WHAT TO WORK ON: Return every line from the records below with the string "ripple".

(Records drawn from a dataset)
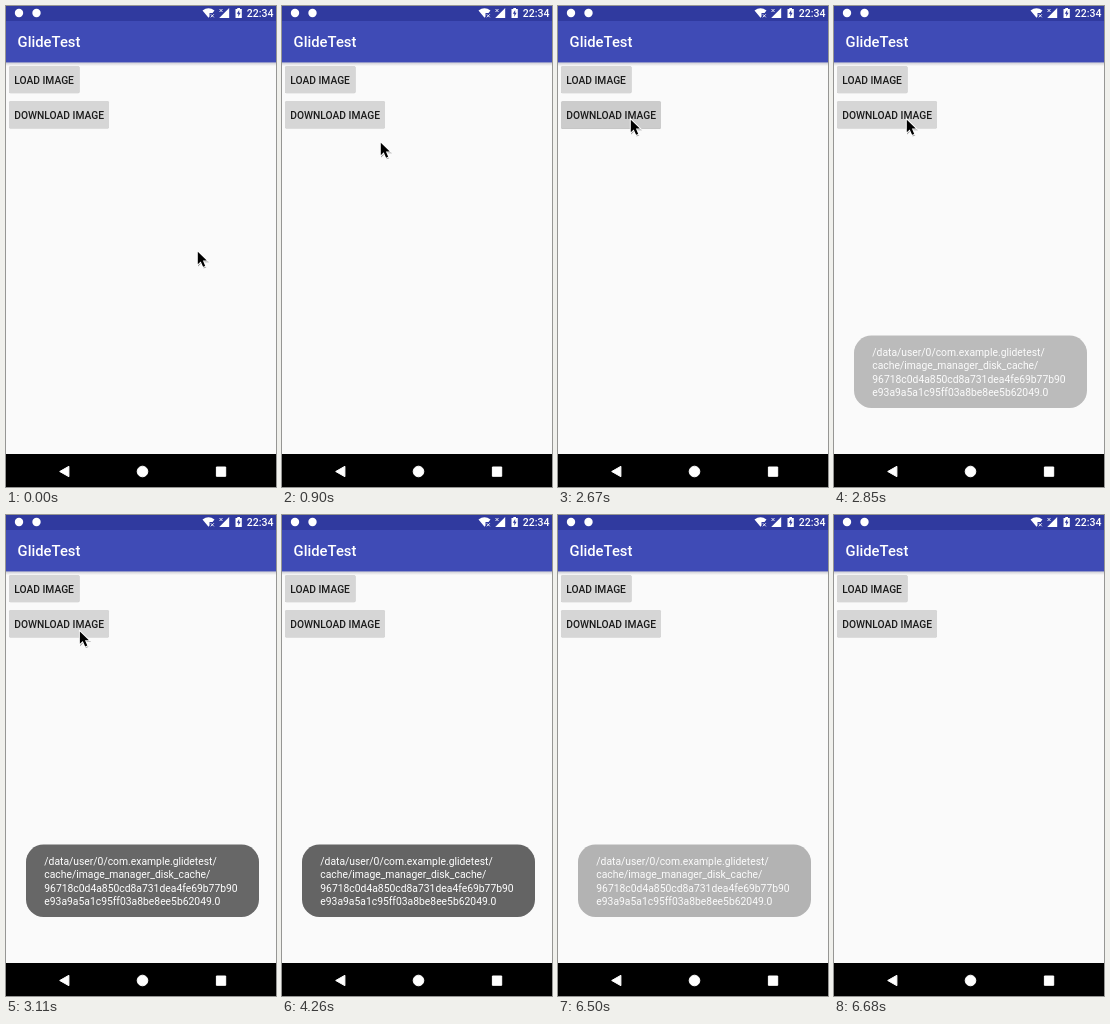
Recreate the animation shown at these times as an HTML page. Size 270 by 481 pixels, loop 8290 ms.

```html
<!DOCTYPE html>
<html lang="en">
<head>
<meta charset="utf-8">
<title>GlideTest</title>
<style>
  html, body { margin: 0; height: 100%; overflow: hidden; background: #fafafa; }
  svg { display: block; width: 100vw; height: 100vh; font-family: Roboto, sans-serif; }
  .medium { font-weight: 500; font-size: 10.5px; }
  .label { font-weight: 500; font-size: 10.25px; }
</style>
</head>
<body>
<svg viewBox="0 0 270 481" preserveAspectRatio="none">
  <defs>
    <linearGradient id="shade" x2="0" y2="1">
      <stop stop-color="#224" stop-opacity=".24"/>
      <stop offset="1" stop-color="#224" stop-opacity="0"/>
    </linearGradient>
    <clipPath id="buttonShape"><rect x="3" y="95" width="100" height="27.300" rx="1.500"/></clipPath>
    <filter id="blur" x="-20%" y="-20%" width="140%" height="160%"><feGaussianBlur stdDeviation=".7"/></filter>
  </defs>

  <rect width="270" height="481" fill="#fafafa"/>

  <!-- buttons -->
  <g filter="url(#blur)" opacity=".22">
    <rect x="3" y="60.300" width="70.500" height="27" rx="1.500"/>
    <rect id="lift" x="3" y="95.300" width="100" height="27.300" rx="1.500"/>
  </g>
  <g fill="#d6d6d6">
    <rect x="3" y="60" width="70.500" height="27" rx="1.500"/>
    <rect x="3" y="95" width="100" height="27.300" rx="1.500"/>
  </g>
  <circle id="ripple" cx="72" cy="112" clip-path="url(#buttonShape)"/>
  <g class="label" fill="#1a1a1a">
    <text x="8.200" y="77.600">LOAD IMAGE</text>
    <text x="8.200" y="112.500">DOWNLOAD IMAGE</text>
  </g>

  <!-- app bar -->
  <rect y="56" width="270" height="4" fill="url(#shade)"/>
  <rect width="270" height="56.400" fill="#3f4bb6"/>
  <rect width="270" height="15" fill="#303a9f"/>
  <text x="11.600" y="41.200" font-size="14.800" font-weight="500" fill="#fff">GlideTest</text>

  <!-- status bar -->
  <g fill="#fff">
    <circle cx="13" cy="7" r="4.200"/>
    <circle cx="30.500" cy="7" r="4.200"/>
    <path d="M196.500 4.500Q202.500 0 208.500 4.500L206.500 7H203.500V10.500L202.500 11.800Z"/>
    <path d="M223.200 2V12H213.200Z"/>
    <path d="M229.500 3H231.300V2H234V3H235.800V12H229.500Z"/>
    <text class="medium" x="240.800" y="11">22:34</text>
  </g>
  <path d="M204.800 8.300l3 3m0-3l-3 3M213.500 3l3 3m0-3l-3 3" stroke="#fff" stroke-width=".9"/>
  <path d="M233.200 4L230.800 7.800H232.300V10.800L234.600 6.800H233.200Z" fill="#303a9f"/>

  <!-- toast -->
  <g id="toast">
    <rect x="20" y="329.500" width="233" height="72.500" rx="17.500" fill="#646464"/>
    <g fill="#fff" font-size="10.350">
      <text x="38.300" y="349.700">/data/user/0/com.example.glidetest/</text>
      <text x="38.300" y="363.200">cache/image_manager_disk_cache/</text>
      <text x="38.300" y="376.800">96718c0d4a850cd8a731dea4fe69b77b90</text>
      <text x="38.300" y="390.300">e93a9a5a1c95ff03a8be8ee5b62049.0</text>
    </g>
  </g>

  <!-- navigation bar -->
  <rect y="448" width="270" height="33"/>
  <g fill="#fff" stroke="#fff" stroke-linejoin="round">
    <path d="M53.700 465.500L62.900 460.300V470.700Z"/>
    <circle cx="136.500" cy="465.500" r="5.300"/>
    <rect x="210.400" y="461" width="9.300" height="9.300"/>
  </g>

  <g id="cursor">
    <path d="M1 1.500V16.500L4.500 13.200L6.700 18.400L9.300 17.300L7.100 12.200H12Z" opacity=".4" filter="url(#blur)"/>
    <path d="M.8 1.800V14.200L3.700 11.400L6.100 16.800L8.200 15.900L5.900 10.600H9.800Z" stroke="#fff" stroke-width="1.900" paint-order="stroke"/>
  </g>
</svg>

<script>
  const LOOP = 8290, TICKS = 93, TICK = LOOP / TICKS;
  const [cursor, toast, ripple, lift] =
    ['cursor', 'toast', 'ripple', 'lift'].map(id => document.getElementById(id));

  // Pointer stops: tick, x, y
  const stops = [
    [5, 191, 244], [12, 75, 108], [15, 72, 112],
    [34.6, 72, 112], [41, 168, 348], [48, 224, 484]
  ];

  const progress = (t, from, to) => Math.min(1, Math.max(0, (t - from) / (to - from)));
  const smooth = p => p * p * (3 - 2 * p);

  function pointerAt(tick) {
    let [, x, y] = stops[0];
    for (let i = 1; i < stops.length; i++) {
      const [from, x0, y0] = stops[i - 1], [to, x1, y1] = stops[i];
      const p = smooth(progress(tick, from, to));
      x += (x1 - x0) * p;
      y += (y1 - y0) * p;
    }
    return [x, y];
  }

  function draw(ms) {
    const tick = Math.floor((ms % LOOP + 18) / TICK), t = tick * TICK;

    const [x, y] = pointerAt(tick);
    cursor.setAttribute('transform', `translate(${x} ${y})`);
    cursor.setAttribute('visibility', tick < 48 ? 'visible' : 'hidden');

    const release = progress(tick, 27, 32);
    const press = progress(tick, 22, 24) * (1 - release);
    ripple.setAttribute('r', 80 * progress(tick, 22, 26));
    ripple.setAttribute('opacity', .12 * press);
    lift.setAttribute('y', 95.3 + press);

    const fadeIn = 1 - (1 - progress(t, 2750, 3185)) ** 2;
    const fadeOut = progress(t, 6180, 6630) ** 2;
    toast.setAttribute('opacity', fadeIn * (1 - fadeOut));
  }

  const start = performance.now();
  function frame() {
    draw(performance.now() - start);
    requestAnimationFrame(frame);
  }
  frame();
</script>
</body>
</html>
```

YOUR SOLUTION:
  <circle id="ripple" cx="72" cy="112" clip-path="url(#buttonShape)"/>
  const [cursor, toast, ripple, lift] =
    ['cursor', 'toast', 'ripple', 'lift'].map(id => document.getElementById(id));
    ripple.setAttribute('r', 80 * progress(tick, 22, 26));
    ripple.setAttribute('opacity', .12 * press);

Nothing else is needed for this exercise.